**DIRECTIONS FOR THIS TASK**
Beginning with the first entry, set down each one exactly as shown.

**SUPPLIED MATERIAL**

* * * * *

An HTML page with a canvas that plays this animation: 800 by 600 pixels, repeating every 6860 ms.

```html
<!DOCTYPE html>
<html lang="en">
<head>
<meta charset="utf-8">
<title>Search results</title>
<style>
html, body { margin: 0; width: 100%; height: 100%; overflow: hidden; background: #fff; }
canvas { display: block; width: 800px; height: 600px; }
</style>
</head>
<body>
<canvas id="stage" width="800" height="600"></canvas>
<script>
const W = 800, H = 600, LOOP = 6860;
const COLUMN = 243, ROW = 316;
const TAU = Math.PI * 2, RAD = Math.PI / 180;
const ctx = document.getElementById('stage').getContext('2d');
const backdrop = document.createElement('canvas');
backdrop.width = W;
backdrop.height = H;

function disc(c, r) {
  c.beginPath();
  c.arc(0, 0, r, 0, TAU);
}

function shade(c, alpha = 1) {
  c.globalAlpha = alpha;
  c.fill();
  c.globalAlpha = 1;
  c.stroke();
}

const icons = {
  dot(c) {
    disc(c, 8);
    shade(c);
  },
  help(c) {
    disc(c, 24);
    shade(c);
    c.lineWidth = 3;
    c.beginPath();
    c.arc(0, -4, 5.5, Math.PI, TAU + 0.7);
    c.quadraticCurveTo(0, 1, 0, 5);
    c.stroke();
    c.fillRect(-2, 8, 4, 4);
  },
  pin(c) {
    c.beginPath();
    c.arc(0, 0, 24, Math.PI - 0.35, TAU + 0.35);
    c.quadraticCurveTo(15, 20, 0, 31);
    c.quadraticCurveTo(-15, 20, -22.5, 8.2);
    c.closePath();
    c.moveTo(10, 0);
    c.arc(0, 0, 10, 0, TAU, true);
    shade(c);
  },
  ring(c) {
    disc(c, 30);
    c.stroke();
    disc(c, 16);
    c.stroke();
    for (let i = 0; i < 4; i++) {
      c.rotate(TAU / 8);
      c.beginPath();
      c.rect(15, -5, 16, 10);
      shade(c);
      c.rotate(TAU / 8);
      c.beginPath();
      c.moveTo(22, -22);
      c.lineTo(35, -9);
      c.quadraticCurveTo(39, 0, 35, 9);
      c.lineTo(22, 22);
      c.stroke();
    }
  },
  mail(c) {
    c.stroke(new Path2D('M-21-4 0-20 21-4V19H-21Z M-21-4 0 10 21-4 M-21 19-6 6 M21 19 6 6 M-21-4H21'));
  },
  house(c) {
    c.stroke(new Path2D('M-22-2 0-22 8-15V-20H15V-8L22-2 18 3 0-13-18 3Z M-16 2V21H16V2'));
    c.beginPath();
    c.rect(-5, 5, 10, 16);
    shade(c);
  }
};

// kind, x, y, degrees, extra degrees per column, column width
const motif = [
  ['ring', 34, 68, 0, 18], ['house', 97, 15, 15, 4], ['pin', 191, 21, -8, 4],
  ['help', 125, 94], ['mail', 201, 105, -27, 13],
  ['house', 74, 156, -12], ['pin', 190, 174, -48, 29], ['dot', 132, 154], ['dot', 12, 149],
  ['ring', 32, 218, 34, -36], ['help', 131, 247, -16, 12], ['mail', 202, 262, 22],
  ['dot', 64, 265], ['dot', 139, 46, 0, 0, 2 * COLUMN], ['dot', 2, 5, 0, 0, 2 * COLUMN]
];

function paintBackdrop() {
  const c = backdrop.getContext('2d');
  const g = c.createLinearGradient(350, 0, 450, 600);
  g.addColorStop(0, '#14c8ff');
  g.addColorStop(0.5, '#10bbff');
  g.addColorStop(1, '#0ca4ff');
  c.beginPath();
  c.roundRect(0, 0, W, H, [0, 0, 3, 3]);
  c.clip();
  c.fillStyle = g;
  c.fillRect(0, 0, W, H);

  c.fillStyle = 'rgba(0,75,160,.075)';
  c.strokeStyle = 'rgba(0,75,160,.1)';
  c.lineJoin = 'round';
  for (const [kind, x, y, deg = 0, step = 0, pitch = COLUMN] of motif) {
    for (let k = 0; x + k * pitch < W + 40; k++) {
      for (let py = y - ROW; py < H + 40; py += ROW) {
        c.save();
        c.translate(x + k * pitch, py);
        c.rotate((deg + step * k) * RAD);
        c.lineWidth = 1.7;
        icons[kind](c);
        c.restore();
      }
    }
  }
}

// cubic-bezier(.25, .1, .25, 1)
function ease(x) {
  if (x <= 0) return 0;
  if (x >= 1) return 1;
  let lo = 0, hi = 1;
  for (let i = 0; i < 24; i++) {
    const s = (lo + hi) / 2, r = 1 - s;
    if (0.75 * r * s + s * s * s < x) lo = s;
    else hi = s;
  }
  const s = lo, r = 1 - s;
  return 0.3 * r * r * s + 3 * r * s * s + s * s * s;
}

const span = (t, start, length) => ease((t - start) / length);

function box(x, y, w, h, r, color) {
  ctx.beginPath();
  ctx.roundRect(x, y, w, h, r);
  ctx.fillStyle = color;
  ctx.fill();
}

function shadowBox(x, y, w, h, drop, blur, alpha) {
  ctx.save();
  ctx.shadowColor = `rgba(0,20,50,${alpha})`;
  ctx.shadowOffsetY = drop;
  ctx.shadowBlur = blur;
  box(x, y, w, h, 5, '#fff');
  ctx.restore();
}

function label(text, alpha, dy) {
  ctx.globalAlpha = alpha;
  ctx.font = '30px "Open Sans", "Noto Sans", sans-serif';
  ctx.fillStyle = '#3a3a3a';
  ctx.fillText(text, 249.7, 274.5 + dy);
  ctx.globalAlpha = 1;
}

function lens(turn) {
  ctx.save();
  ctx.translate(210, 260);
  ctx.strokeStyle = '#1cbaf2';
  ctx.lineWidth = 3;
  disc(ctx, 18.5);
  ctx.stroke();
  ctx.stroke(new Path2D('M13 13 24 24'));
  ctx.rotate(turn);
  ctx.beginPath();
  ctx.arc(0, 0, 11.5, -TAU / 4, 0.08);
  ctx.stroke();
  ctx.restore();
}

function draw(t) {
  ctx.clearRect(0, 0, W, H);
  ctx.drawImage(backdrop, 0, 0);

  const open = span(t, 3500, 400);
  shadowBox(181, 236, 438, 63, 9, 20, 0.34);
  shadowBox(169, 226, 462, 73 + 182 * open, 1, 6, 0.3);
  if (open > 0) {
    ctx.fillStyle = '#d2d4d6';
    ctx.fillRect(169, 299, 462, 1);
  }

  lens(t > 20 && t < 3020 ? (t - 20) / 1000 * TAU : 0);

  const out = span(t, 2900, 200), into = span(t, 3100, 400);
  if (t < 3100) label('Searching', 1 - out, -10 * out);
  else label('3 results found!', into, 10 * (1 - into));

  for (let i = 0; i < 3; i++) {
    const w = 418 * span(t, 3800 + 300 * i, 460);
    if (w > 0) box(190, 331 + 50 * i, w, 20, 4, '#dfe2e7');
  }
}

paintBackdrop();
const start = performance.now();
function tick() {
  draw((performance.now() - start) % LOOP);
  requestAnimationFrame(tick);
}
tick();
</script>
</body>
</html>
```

* * * * *

**EXPECTED ANSWER**
An HTML page with a canvas that plays this animation: 800 by 600 pixels, repeating every 6860 ms.

```html
<!DOCTYPE html>
<html lang="en">
<head>
<meta charset="utf-8">
<title>Search results</title>
<style>
html, body { margin: 0; width: 100%; height: 100%; overflow: hidden; background: #fff; }
canvas { display: block; width: 800px; height: 600px; }
</style>
</head>
<body>
<canvas id="stage" width="800" height="600"></canvas>
<script>
const W = 800, H = 600, LOOP = 6860;
const COLUMN = 243, ROW = 316;
const TAU = Math.PI * 2, RAD = Math.PI / 180;
const ctx = document.getElementById('stage').getContext('2d');
const backdrop = document.createElement('canvas');
backdrop.width = W;
backdrop.height = H;

function disc(c, r) {
  c.beginPath();
  c.arc(0, 0, r, 0, TAU);
}

function shade(c, alpha = 1) {
  c.globalAlpha = alpha;
  c.fill();
  c.globalAlpha = 1;
  c.stroke();
}

const icons = {
  dot(c) {
    disc(c, 8);
    shade(c);
  },
  help(c) {
    disc(c, 24);
    shade(c);
    c.lineWidth = 3;
    c.beginPath();
    c.arc(0, -4, 5.5, Math.PI, TAU + 0.7);
    c.quadraticCurveTo(0, 1, 0, 5);
    c.stroke();
    c.fillRect(-2, 8, 4, 4);
  },
  pin(c) {
    c.beginPath();
    c.arc(0, 0, 24, Math.PI - 0.35, TAU + 0.35);
    c.quadraticCurveTo(15, 20, 0, 31);
    c.quadraticCurveTo(-15, 20, -22.5, 8.2);
    c.closePath();
    c.moveTo(10, 0);
    c.arc(0, 0, 10, 0, TAU, true);
    shade(c);
  },
  ring(c) {
    disc(c, 30);
    c.stroke();
    disc(c, 16);
    c.stroke();
    for (let i = 0; i < 4; i++) {
      c.rotate(TAU / 8);
      c.beginPath();
      c.rect(15, -5, 16, 10);
      shade(c);
      c.rotate(TAU / 8);
      c.beginPath();
      c.moveTo(22, -22);
      c.lineTo(35, -9);
      c.quadraticCurveTo(39, 0, 35, 9);
      c.lineTo(22, 22);
      c.stroke();
    }
  },
  mail(c) {
    c.stroke(new Path2D('M-21-4 0-20 21-4V19H-21Z M-21-4 0 10 21-4 M-21 19-6 6 M21 19 6 6 M-21-4H21'));
  },
  house(c) {
    c.stroke(new Path2D('M-22-2 0-22 8-15V-20H15V-8L22-2 18 3 0-13-18 3Z M-16 2V21H16V2'));
    c.beginPath();
    c.rect(-5, 5, 10, 16);
    shade(c);
  }
};

// kind, x, y, degrees, extra degrees per column, column width
const motif = [
  ['ring', 34, 68, 0, 18], ['house', 97, 15, 15, 4], ['pin', 191, 21, -8, 4],
  ['help', 125, 94], ['mail', 201, 105, -27, 13],
  ['house', 74, 156, -12], ['pin', 190, 174, -48, 29], ['dot', 132, 154], ['dot', 12, 149],
  ['ring', 32, 218, 34, -36], ['help', 131, 247, -16, 12], ['mail', 202, 262, 22],
  ['dot', 64, 265], ['dot', 139, 46, 0, 0, 2 * COLUMN], ['dot', 2, 5, 0, 0, 2 * COLUMN]
];

function paintBackdrop() {
  const c = backdrop.getContext('2d');
  const g = c.createLinearGradient(350, 0, 450, 600);
  g.addColorStop(0, '#14c8ff');
  g.addColorStop(0.5, '#10bbff');
  g.addColorStop(1, '#0ca4ff');
  c.beginPath();
  c.roundRect(0, 0, W, H, [0, 0, 3, 3]);
  c.clip();
  c.fillStyle = g;
  c.fillRect(0, 0, W, H);

  c.fillStyle = 'rgba(0,75,160,.075)';
  c.strokeStyle = 'rgba(0,75,160,.1)';
  c.lineJoin = 'round';
  for (const [kind, x, y, deg = 0, step = 0, pitch = COLUMN] of motif) {
    for (let k = 0; x + k * pitch < W + 40; k++) {
      for (let py = y - ROW; py < H + 40; py += ROW) {
        c.save();
        c.translate(x + k * pitch, py);
        c.rotate((deg + step * k) * RAD);
        c.lineWidth = 1.7;
        icons[kind](c);
        c.restore();
      }
    }
  }
}

// cubic-bezier(.25, .1, .25, 1)
function ease(x) {
  if (x <= 0) return 0;
  if (x >= 1) return 1;
  let lo = 0, hi = 1;
  for (let i = 0; i < 24; i++) {
    const s = (lo + hi) / 2, r = 1 - s;
    if (0.75 * r * s + s * s * s < x) lo = s;
    else hi = s;
  }
  const s = lo, r = 1 - s;
  return 0.3 * r * r * s + 3 * r * s * s + s * s * s;
}

const span = (t, start, length) => ease((t - start) / length);

function box(x, y, w, h, r, color) {
  ctx.beginPath();
  ctx.roundRect(x, y, w, h, r);
  ctx.fillStyle = color;
  ctx.fill();
}

function shadowBox(x, y, w, h, drop, blur, alpha) {
  ctx.save();
  ctx.shadowColor = `rgba(0,20,50,${alpha})`;
  ctx.shadowOffsetY = drop;
  ctx.shadowBlur = blur;
  box(x, y, w, h, 5, '#fff');
  ctx.restore();
}

function label(text, alpha, dy) {
  ctx.globalAlpha = alpha;
  ctx.font = '30px "Open Sans", "Noto Sans", sans-serif';
  ctx.fillStyle = '#3a3a3a';
  ctx.fillText(text, 249.7, 274.5 + dy);
  ctx.globalAlpha = 1;
}

function lens(turn) {
  ctx.save();
  ctx.translate(210, 260);
  ctx.strokeStyle = '#1cbaf2';
  ctx.lineWidth = 3;
  disc(ctx, 18.5);
  ctx.stroke();
  ctx.stroke(new Path2D('M13 13 24 24'));
  ctx.rotate(turn);
  ctx.beginPath();
  ctx.arc(0, 0, 11.5, -TAU / 4, 0.08);
  ctx.stroke();
  ctx.restore();
}

function draw(t) {
  ctx.clearRect(0, 0, W, H);
  ctx.drawImage(backdrop, 0, 0);

  const open = span(t, 3500, 400);
  shadowBox(181, 236, 438, 63, 9, 20, 0.34);
  shadowBox(169, 226, 462, 73 + 182 * open, 1, 6, 0.3);
  if (open > 0) {
    ctx.fillStyle = '#d2d4d6';
    ctx.fillRect(169, 299, 462, 1);
  }

  lens(t > 20 && t < 3020 ? (t - 20) / 1000 * TAU : 0);

  const out = span(t, 2900, 200), into = span(t, 3100, 400);
  if (t < 3100) label('Searching', 1 - out, -10 * out);
  else label('3 results found!', into, 10 * (1 - into));

  for (let i = 0; i < 3; i++) {
    const w = 418 * span(t, 3800 + 300 * i, 460);
    if (w > 0) box(190, 331 + 50 * i, w, 20, 4, '#dfe2e7');
  }
}

paintBackdrop();
const start = performance.now();
function tick() {
  draw((performance.now() - start) % LOOP);
  requestAnimationFrame(tick);
}
tick();
</script>
</body>
</html>
```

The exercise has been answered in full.